In accordance with these principles God has ever claimed the appointment of the Priests. Aaron who was the first and greatest high priest of the Mosaic economy, was called by the Lord in a peculiar and miraculous manner. He was even named by name.— The law respecting his successors also required as clear evidence that they were called to the holy office by the Lord, as though they had been designated by name. The sacred enactments of Moses very clearly defined all the necessary qualifications, and none could
be legitimately endowed with holy orders who had not these prescribed qualities. Where they existed however, they furnished the most decisive evidence of a Divine vocation. And though this office was greatly degraded from its original dignity in the days of Paul, and the prescriptions of the law in reference to it were but little regarded; yet, such was the only priesthood which the Lord acknowledged.

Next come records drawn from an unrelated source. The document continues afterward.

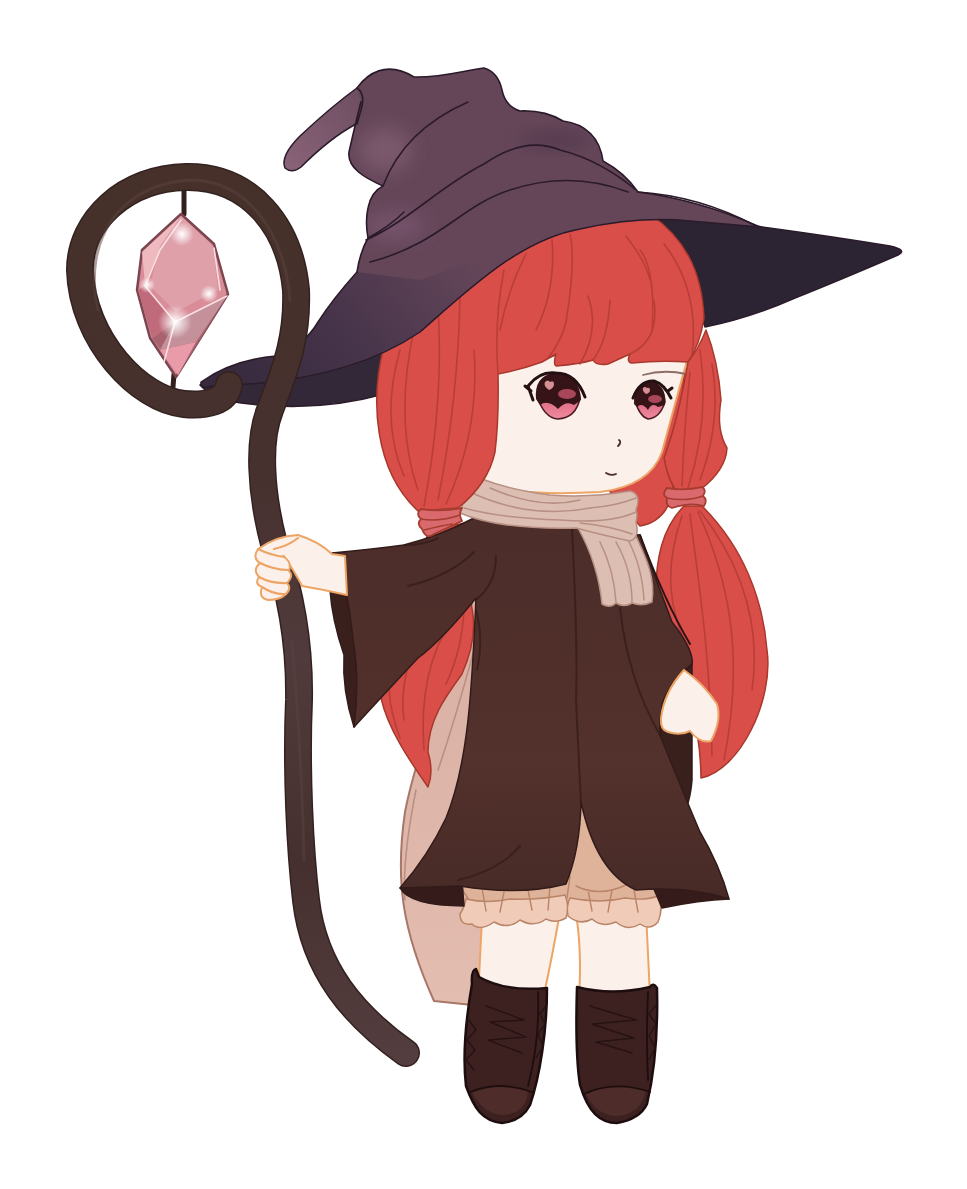
<!DOCTYPE html>
<html lang="en">
<head>
<meta charset="utf-8">
<title>Little witch with a crystal staff</title>
<style>
:root{--hair:#da4e49;--hair-line:#b23a34;--hair-edge:#a8382c;--skin:#fbf0ea;--skin-line:#eda566;--coat:#50302b;--coat-dark:#3a201d;--coat-line:#321b19;--scarf:#dcbeb2;--scarf-line:#b78f83;--hat:#654659;--hat-line:#2b1a2a;--under:#2c2432;--boot:#3d2120;--bloomer:#f0cbb8;--ribbon:#d9696d;--wood:#4a322f}
html,body{margin:0;background:#fff;overflow:hidden}
svg{display:block;width:967px;height:1189px}
path,ellipse{stroke-linecap:round;stroke-linejoin:round}
.line{fill:none}
.hair{fill:var(--hair);stroke:var(--hair-edge);stroke-width:1.5}
.strand{fill:none;stroke:var(--hair-line);stroke-width:1.6;opacity:.8}
.skin{fill:var(--skin);stroke:var(--skin-line);stroke-width:2}
.coat{fill:url(#coatShade);stroke:var(--coat-line);stroke-width:1.5}
.fold{fill:none;stroke:var(--coat-line);stroke-width:2;opacity:.7}
.scarf{fill:var(--scarf);stroke:var(--scarf-line);stroke-width:1.5}
.knit{fill:none;stroke:var(--scarf-line);stroke-width:1.5}
.ribbon{fill:var(--ribbon);stroke:#a53c30;stroke-width:1.8}
.crease{fill:none;stroke:var(--hat-line);stroke-width:1.6}
.bloomer{fill:var(--bloomer);stroke:#b98467;stroke-width:1.5}
.boot{fill:var(--boot);stroke:#1d0d0e;stroke-width:2.5}
</style>
</head>
<body>
<svg viewBox="0 0 967 1189" role="img" aria-label="A red-haired little witch in a pointed hat and brown coat holding a staff with a pink crystal">
<defs>
<linearGradient id="coatShade" x1="0" y1="0" x2="0" y2="1"><stop offset="0" stop-color="#4c2d29"/><stop offset=".65" stop-color="#53312c"/><stop offset="1" stop-color="#472a26"/></linearGradient>
<linearGradient id="brimShade" gradientUnits="userSpaceOnUse" x1="230" y1="390" x2="450" y2="225"><stop offset="0" stop-color="#372a3d"/><stop offset=".45" stop-color="#46344a"/><stop offset="1" stop-color="#654659"/></linearGradient>
<linearGradient id="tipShade" x1="0" y1="1" x2="1" y2="0"><stop offset="0" stop-color="#8a6479"/><stop offset="1" stop-color="#6d4d61"/></linearGradient>
<linearGradient id="woodShade" gradientUnits="userSpaceOnUse" x1="0" y1="160" x2="0" y2="1060"><stop offset="0" stop-color="#463029"/><stop offset=".35" stop-color="#46312f"/><stop offset=".55" stop-color="#513a3b"/><stop offset=".78" stop-color="#46302f"/><stop offset="1" stop-color="#533d3e"/></linearGradient>
<linearGradient id="capeShade" x1="0" y1="0" x2="0" y2="1"><stop offset="0" stop-color="#d9b0a3"/><stop offset="1" stop-color="#e3bdb0"/></linearGradient>
<linearGradient id="irisShade" x1="0" y1="0" x2="0" y2="1"><stop offset=".45" stop-color="#d96582"/><stop offset="1" stop-color="#f08a9c"/></linearGradient>
<radialGradient id="sparkle"><stop offset="0" stop-color="#fff"/><stop offset=".3" stop-color="#fff" stop-opacity=".7"/><stop offset="1" stop-color="#fff" stop-opacity="0"/></radialGradient>
<filter id="soft" x="-40%" y="-40%" width="180%" height="180%"><feGaussianBlur stdDeviation="9"/></filter>
<clipPath id="crownClip"><path d="M357 88C367 74 386 60 414 77C440 78 466 70 484 68Q498 72 502 90Q505 106 520 111Q545 110 563 121C586 124 600 138 603 161Q625 173 638 192L560 230L420 280L357 272Q360 252 368 238Q365 222 368 208Q371 192 383 186C365 178 347 168 349 152Q356 121 361 102Z"/></clipPath>
</defs>

<g id="long-scarf">
<path d="M474 596C456 660 418 744 405 812C395 880 402 930 434 1001L482 1006L520 800L500 600Z" fill="url(#capeShade)" stroke="#a8776a" stroke-width="2"/>
<path class="knit" d="M474 650Q455 720 438 770M416 790Q402 860 405 900"/>
</g>

<g id="hair-back">
<path class="hair" d="M600 480L640 526Q664 522 672 496L692 300L620 260Z"/>
<path class="hair" d="M430 530C405 585 375 650 381 698C388 730 412 764 428 787Q434 772 428 752C428 720 446 696 462 674Q480 634 470 600L480 520Z"/>
<path class="strand" d="M430 612Q397 674 404 720M452 620Q418 670 424 750M394 660Q382 690 400 738M464 610Q462 650 446 684"/>
<path class="hair" d="M684 506C662 528 655 560 656 600C664 650 700 690 701 778C740 770 774 700 767 650C763 600 744 548 702 506Z"/>
<path class="strand" d="M682 516C664 568 668 610 690 654M690 514C698 580 710 650 712 756M698 512C726 574 746 650 724 760M700 511C738 560 762 620 752 690"/>
</g>

<g id="legs">
<path class="skin" d="M482 918L478 998L544 994Q552 958 560 912Z"/>
<path class="skin" d="M576 914Q582 950 579 998L650 996L646 912Z"/>
</g>

<g id="boots">
<path class="boot" d="M476 969Q471 970 472 984C465 1024 463 1060 466 1086C474 1108 482 1121 502 1123Q522 1121 530 1105C540 1076 547 1030 547 988Q506 992 479 977Z"/>
<path class="boot" d="M577 987C576 1020 576 1060 580 1085C588 1112 600 1123 617 1123Q640 1119 647 1104C655 1070 658 1030 657 988Q653 982 650 987Q612 996 577 987Z"/>
<path d="M472 1093Q500 1080 528 1091Q526 1114 502 1115Q484 1114 472 1093ZM586 1094Q616 1080 646 1091Q640 1115 616 1116Q596 1115 586 1094Z" fill="#4e2c29"/>
<path class="line" d="M470 1092Q500 1080 532 1092M584 1094Q614 1080 650 1092M538 992Q540 1040 528 1086M648 992Q646 1040 648 1080" stroke="#1d0d0e" stroke-width="1.8"/>
<path class="line" d="M486 1006L524 1020L490 1022L526 1037L488 1040L522 1053M590 1006L636 1020L592 1024L634 1038L596 1042L632 1053M469 1020L476 1030L467 1040L475 1050L466 1060L474 1070M547 1004L540 1014L545 1024L538 1034L543 1046L536 1058M657 1004L649 1014L656 1024L649 1036L655 1048L649 1060" stroke="#261213" stroke-width="1.4"/>
</g>

<g id="bloomers">
<path d="M450 870L580 796L650 880L664 896L656 906L570 902L470 902Z" fill="#dfb29a" stroke="#b98467" stroke-width="1.5"/>
<path class="bloomer" d="M466 899Q488 904 510 899Q540 900 565 895Q570 906 566 918Q556 924 546 919Q534 928 520 920Q508 930 494 922Q480 932 472 924Q460 926 460 914Q464 908 466 899Z"/>
<path class="bloomer" d="M570 898Q600 904 625 898Q645 901 658 896Q664 908 658 922Q650 931 640 924Q628 932 616 922Q602 928 592 919Q580 926 568 916Q566 906 570 898Z"/>
<path class="line" d="M482 888L486 911M504 892L500 912M528 890L532 910M550 886L548 910M588 890L592 911M612 890L608 912M634 890L638 912M570 876L567 898M576 886Q600 898 628 884" stroke="#b98467" stroke-width="1.4"/>
</g>

<g id="coat">
<path d="M618 590L692 660L692 780Q690 806 680 820L630 760Z" fill="var(--coat-dark)" stroke="var(--coat-line)" stroke-width="1.5"/>
<path d="M400 888Q410 906 464 906L462 880L420 870ZM662 908Q700 900 729 899L690 870L650 880Z" fill="#351b19" stroke="var(--coat-line)" stroke-width="1.5"/>
<path d="M330 590L346 576L380 690L354 727Q342 690 344 655Q332 620 330 590Z" fill="var(--coat-dark)" stroke="var(--coat-line)" stroke-width="1.5"/>
<path class="coat" d="M332 553Q375 549 404 545Q440 536 476 517L580 528L640 535Q656 580 672 622Q694 650 692 664Q668 686 662 704L660 735Q682 790 700 832Q720 866 729 899Q690 886 636 890Q596 872 581 802Q580 850 566 884Q520 896 460 886L400 888Q428 856 446 818C468 764 472 690 476 598Q442 640 418 658Q388 690 354 727Q360 680 353 640Q350 610 346 594Z"/>
<path class="fold" d="M572 528Q578 650 576 700L581 804M620 608Q628 680 660 735M692 664Q658 690 660 735M476 600Q496 584 496 556M408 586Q450 576 474 552M404 545Q425 545 438 538M476 610Q484 640 477 670M458 880Q500 870 520 846"/>
<path class="line" d="M640 535Q664 600 690 644" stroke="#2a1514" stroke-width="2"/>
</g>

<g id="resting-hand">
<path class="skin" d="M684 670Q664 692 661 718Q660 730 668 732Q680 736 690 731Q700 744 711 741Q722 720 717 704Q704 684 684 670Z"/>
</g>

<g id="face">
<path class="skin" d="M494 340Q502 430 480 486Q530 496 600 492Q650 486 662 452Q676 400 690 350L660 290L520 300Z"/>
<path class="line" d="M619 440Q622 442 618 446M606 473Q611 476 616 474" stroke="#4a2926" stroke-width="1.8"/>
<path class="line" d="M534 364Q548 356 562 354M643 375Q664 369 686 374" stroke="#8d6d68" stroke-width="1.8"/>
<g id="left-eye">
<path d="M537 396Q538 378 556 375Q576 376 580 398Q576 418 558 419Q544 418 537 396Z" fill="url(#irisShade)" stroke="#4d1d26" stroke-width="1.5"/>
<path d="M536 399Q534 376 554 373Q580 374 581 400L574 405Q566 400 558 409Q548 399 540 405Z" fill="#351316"/>
<ellipse cx="567" cy="394" rx="9" ry="5" fill="#a8475a"/>
<path d="M549 390Q543 386 545 382Q548 379 550 382Q554 380 554 384Q554 388 549 390Z" fill="#d78f96"/>
<path class="line" d="M529 385Q540 371 556 373Q576 373 585 397M533 400L528 386M531 391L525 386" stroke="#241012" stroke-width="3"/>
</g>
<g id="right-eye">
<path d="M635 400Q638 384 652 383Q664 387 665 402Q660 418 648 419Q639 416 635 400Z" fill="url(#irisShade)" stroke="#4d1d26" stroke-width="1.5"/>
<path d="M634 404Q634 382 652 381Q667 386 665 405L658 407Q652 402 648 410Q642 402 637 407Z" fill="#351316"/>
<ellipse cx="655" cy="399" rx="7" ry="4" fill="#a8475a"/>
<path d="M646 394Q642 391 643 388Q645 386 647 388Q650 387 650 390Q650 393 646 394Z" fill="#d78f96"/>
<path class="line" d="M633 398Q640 380 654 381Q664 384 671 398M668 391L672 388" stroke="#241012" stroke-width="3"/>
</g>
</g>

<g id="neck-scarf">
<path class="scarf" d="M578 528Q598 564 602 604Q610 609 616 603Q624 608 632 603Q642 607 652 602C656 576 644 554 636 536Z"/>
<path class="knit" d="M600 542Q614 570 616 602M616 542Q632 570 632 602M628 540Q642 566 644 600"/>
<path class="scarf" d="M482 479Q464 494 460 513Q500 530 576 528Q606 536 630 541Q640 538 636 522Q638 514 636 510Q642 494 630 491Q590 498 550 495Q510 490 482 479Z"/>
<path class="knit" d="M470 492Q530 520 590 508Q616 506 636 498M490 488Q540 510 580 500M464 508Q500 518 560 520Q610 524 636 512M580 523Q610 526 632 534"/>
</g>

<g id="hat-underside">
<path d="M200 385Q214 401 250 404Q320 412 384 394L400 330L240 370Z" fill="#332838" stroke="var(--hat-line)" stroke-width="1.5"/>
<path d="M640 216L755 226Q830 236 890 246Q908 250 898 255Q840 280 795 298Q750 318 705 327L680 260Z" fill="var(--under)" stroke="var(--hat-line)" stroke-width="1.5"/>
</g>

<g id="hair-front">
<path class="hair" d="M384 346C370 400 374 470 418 511L458 508Q488 484 495 452Q499 420 498 374Q520 370 542 362L556 354Q553 364 556 366Q580 364 593 360Q596 366 608 364L630 354Q626 362 632 363Q660 360 688 362Q700 345 704 318C702 270 684 238 650 214Q520 220 384 346Z"/>
<path class="hair" d="M706 330Q698 350 688 362Q678 420 664 458Q668 480 677 492L700 490Q726 470 727 448Q716 430 721 400Q718 360 706 330Z"/>
<path class="strand" d="M438 308Q444 400 424 506M414 330Q394 420 418 490M460 296Q458 400 438 500M400 350Q380 420 404 476M474 350Q480 430 446 504M504 270Q494 320 498 374M526 254Q508 290 500 330M552 240Q556 290 536 330M570 234Q576 260 566 322Q562 340 548 358M588 296Q600 330 580 364M610 300Q608 340 593 360M654 300Q660 340 630 354M640 250Q656 270 652 332M664 244Q700 290 692 356M626 236Q646 262 650 280M700 350Q710 420 688 488M690 372Q684 430 682 486M712 364Q722 420 700 480"/>
</g>

<g id="ribbons">
<path class="ribbon" d="M421 509Q415 514 421 519Q416 524 422 529Q426 540 434 534L462 521Q458 514 462 508Q440 512 421 509Z"/>
<path class="line" d="M421 519Q440 522 460 515M424 530Q440 526 452 524" stroke="#a53c30" stroke-width="1.5"/>
<path class="ribbon" d="M667 488Q661 494 667 498Q665 506 672 508Q690 502 704 506Q708 500 703 496Q707 490 702 487Q684 491 667 488Z"/>
<path class="line" d="M667 498Q686 502 703 496" stroke="#a53c30" stroke-width="1.5"/>
</g>

<g id="hat">
<path d="M361 102Q367 92 357 88Q332 106 300 136Q280 156 285 168Q292 174 301 167Q330 138 356 124Z" fill="url(#tipShade)" stroke="var(--hat-line)" stroke-width="1.5"/>
<path d="M357 272Q332 300 318 322Q304 346 276 356Q232 360 201 382Q200 390 212 386C300 384 370 366 420 332C470 288 520 240 580 229Q640 216 690 221L760 227Q700 200 638 192L560 185L400 250Z" fill="url(#brimShade)" stroke="var(--hat-line)" stroke-width="1.5"/>
<g clip-path="url(#crownClip)">
<path d="M340 50H650V300H340Z" fill="var(--hat)"/>
<ellipse cx="385" cy="150" rx="26" ry="22" fill="#7a586c" filter="url(#soft)"/>
<ellipse cx="395" cy="226" rx="30" ry="14" fill="#74536a" filter="url(#soft)"/>
<ellipse cx="555" cy="140" rx="36" ry="9" fill="#553a4d" filter="url(#soft)"/>
</g>
<path class="crease" d="M357 88C367 74 386 60 414 77C440 78 466 70 484 68Q498 72 502 90Q505 106 520 111Q545 110 563 121C586 124 600 138 603 161Q625 173 638 192M361 102Q356 121 349 152C347 168 365 178 383 186Q371 192 368 208Q365 222 368 238Q360 252 357 272M357 88Q366 94 361 110L357 124M383 186Q404 130 468 102M366 240C410 220 440 186 484 164C510 146 536 140 560 150Q600 160 636 190M370 262C440 244 460 206 510 190Q570 170 628 192M368 238Q390 226 404 212M638 192Q700 196 756 226"/>
</g>

<g id="crystal">
<path class="line" d="M184 190V214M174 374L172 400" stroke="#33201e" stroke-width="5"/>
<path d="M181 214L214 244L228 294L176 377L150 338L137 290L142 250Z" fill="#d98d99" stroke="#7b4650" stroke-width="2.5"/>
<path d="M181 216L142 252L145 284L160 250Z" fill="#efb9c0"/>
<path d="M145 286L175 322L152 338L138 290Z" fill="#c06b7b"/>
<path d="M175 322L227 296L178 375L152 338Z" fill="#a9636f"/>
<path d="M175 322L227 296L196 342L160 350Z" fill="#c4909a"/>
<path d="M160 350L196 342L178 375Z" fill="#e99baa"/>
<path d="M181 216L213 246L218 290L176 312L150 286L160 246Z" fill="#dfa0aa"/>
<path class="line" d="M145 286L175 322L227 296M175 322L164 362M181 220L160 250L146 284M214 248L220 290" stroke="#f9dfe2" stroke-width="1.6"/>
<circle cx="175" cy="322" r="17" fill="url(#sparkle)"/>
<circle cx="209" cy="294" r="9" fill="url(#sparkle)"/>
<circle cx="182" cy="234" r="12" fill="url(#sparkle)"/>
<circle cx="147" cy="285" r="8" fill="url(#sparkle)"/>
</g>

<g id="staff">
<path class="line" d="M229 385C226 402 206 406 184 404C140 400 82 340 80 270C80 220 126 178 186 177C250 176 290 226 296 290C298 340 284 372 270 410C258 440 260 490 274 544C290 590 300 640 299 700C296 770 300 850 306 900C314 970 354 1016 406 1053" stroke="#33211f" stroke-width="28"/>
<path class="line" d="M229 385C226 402 206 406 184 404C140 400 82 340 80 270C80 220 126 178 186 177C250 176 290 226 296 290C298 340 284 372 270 410C258 440 260 490 274 544C290 590 300 640 299 700C296 770 300 850 306 900C314 970 354 1016 406 1053" stroke="url(#woodShade)" stroke-width="25"/>
<path class="line" d="M98 310C82 240 120 184 190 180C246 180 284 230 290 300M292 640Q302 760 304 860" stroke="#5d4340" stroke-width="3" opacity=".5"/>
</g>

<g id="staff-hand">
<path class="skin" d="M345 556L332 554Q318 541 298 535Q276 536 258 549Q264 562 284 556Q296 574 302 586Q326 590 347 595Z"/>
<path class="skin" d="M258 549Q252 558 260 563Q252 570 259 577Q254 584 262 587Q258 598 268 600Q280 600 286 594Q292 588 287 583Q294 576 289 571Q292 562 284 557Q270 555 258 549Z"/>
<path class="line" d="M260 563Q274 570 289 570M259 577Q272 584 287 583M262 587Q274 595 286 594M298 538Q288 546 274 549" stroke="var(--skin-line)" stroke-width="2.2"/>
</g>
</svg>
</body>
</html>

Having defined the requisite qualifications of a Jewish priest, the apostle proceeds to show that Jesus Christ eminently possessed them all. In discussing this branch of the subject, he reverses the order observed above, and begins with the qualification last mentioned; viz: the Divine call. "So also Christ glorified not himself to be made an high priest; for he that said unto him, (as before quoted i. 5,) Thou art my Son, to-day have I begotten thee; also saith in another place, Thou art a priest forever after the order of Melchizedek." (Psa. cx. 4.) That these words, and the Psalm from which they are taken, apply to Christ the Messiah is evident from the following considerations. 1st. It is a Psalm of David, but it applies to one superior to him whom he even calls "Lord." 2nd. It does not refer to Jehovah, for there is a very plain distinction made between him and the personage addressed. 3d. There cannot be a reference to any of David's contemporaries, for there were none to whom he could or would have attributed this exalted superiority. 4th. Nor were there any but the Messiah among all his posterity to whom it could apply. 5th. Christ has expressly ascribed it to himself. (Matt. xxii. 43, 44.) 6th. The whole scope of the Psalm is such as to intimate its application to Christ. 7th. The apostle proceeds upon its application to the Messiah in a manner which plainly indicates the admission on the part of the Jews that they so understood it. If then the position refering this Psalm to a description of Christ be established, the question respecting the Divine authority of his priesthood is conclusively settled. He did not glorify himself to be made an high priest-he did not ambitiously obtrude himself into this great office. The Lord Jehovah himself has called him to this dignity; and though he was neither of the house of Aaron, nor of the tribe of Levi, has said unto him, "Thou art a priest forever after the order of Melchizedek." So far then as respects the Divine appointment of Christ's priesthood, all difficulty is obviated, and the point is decided.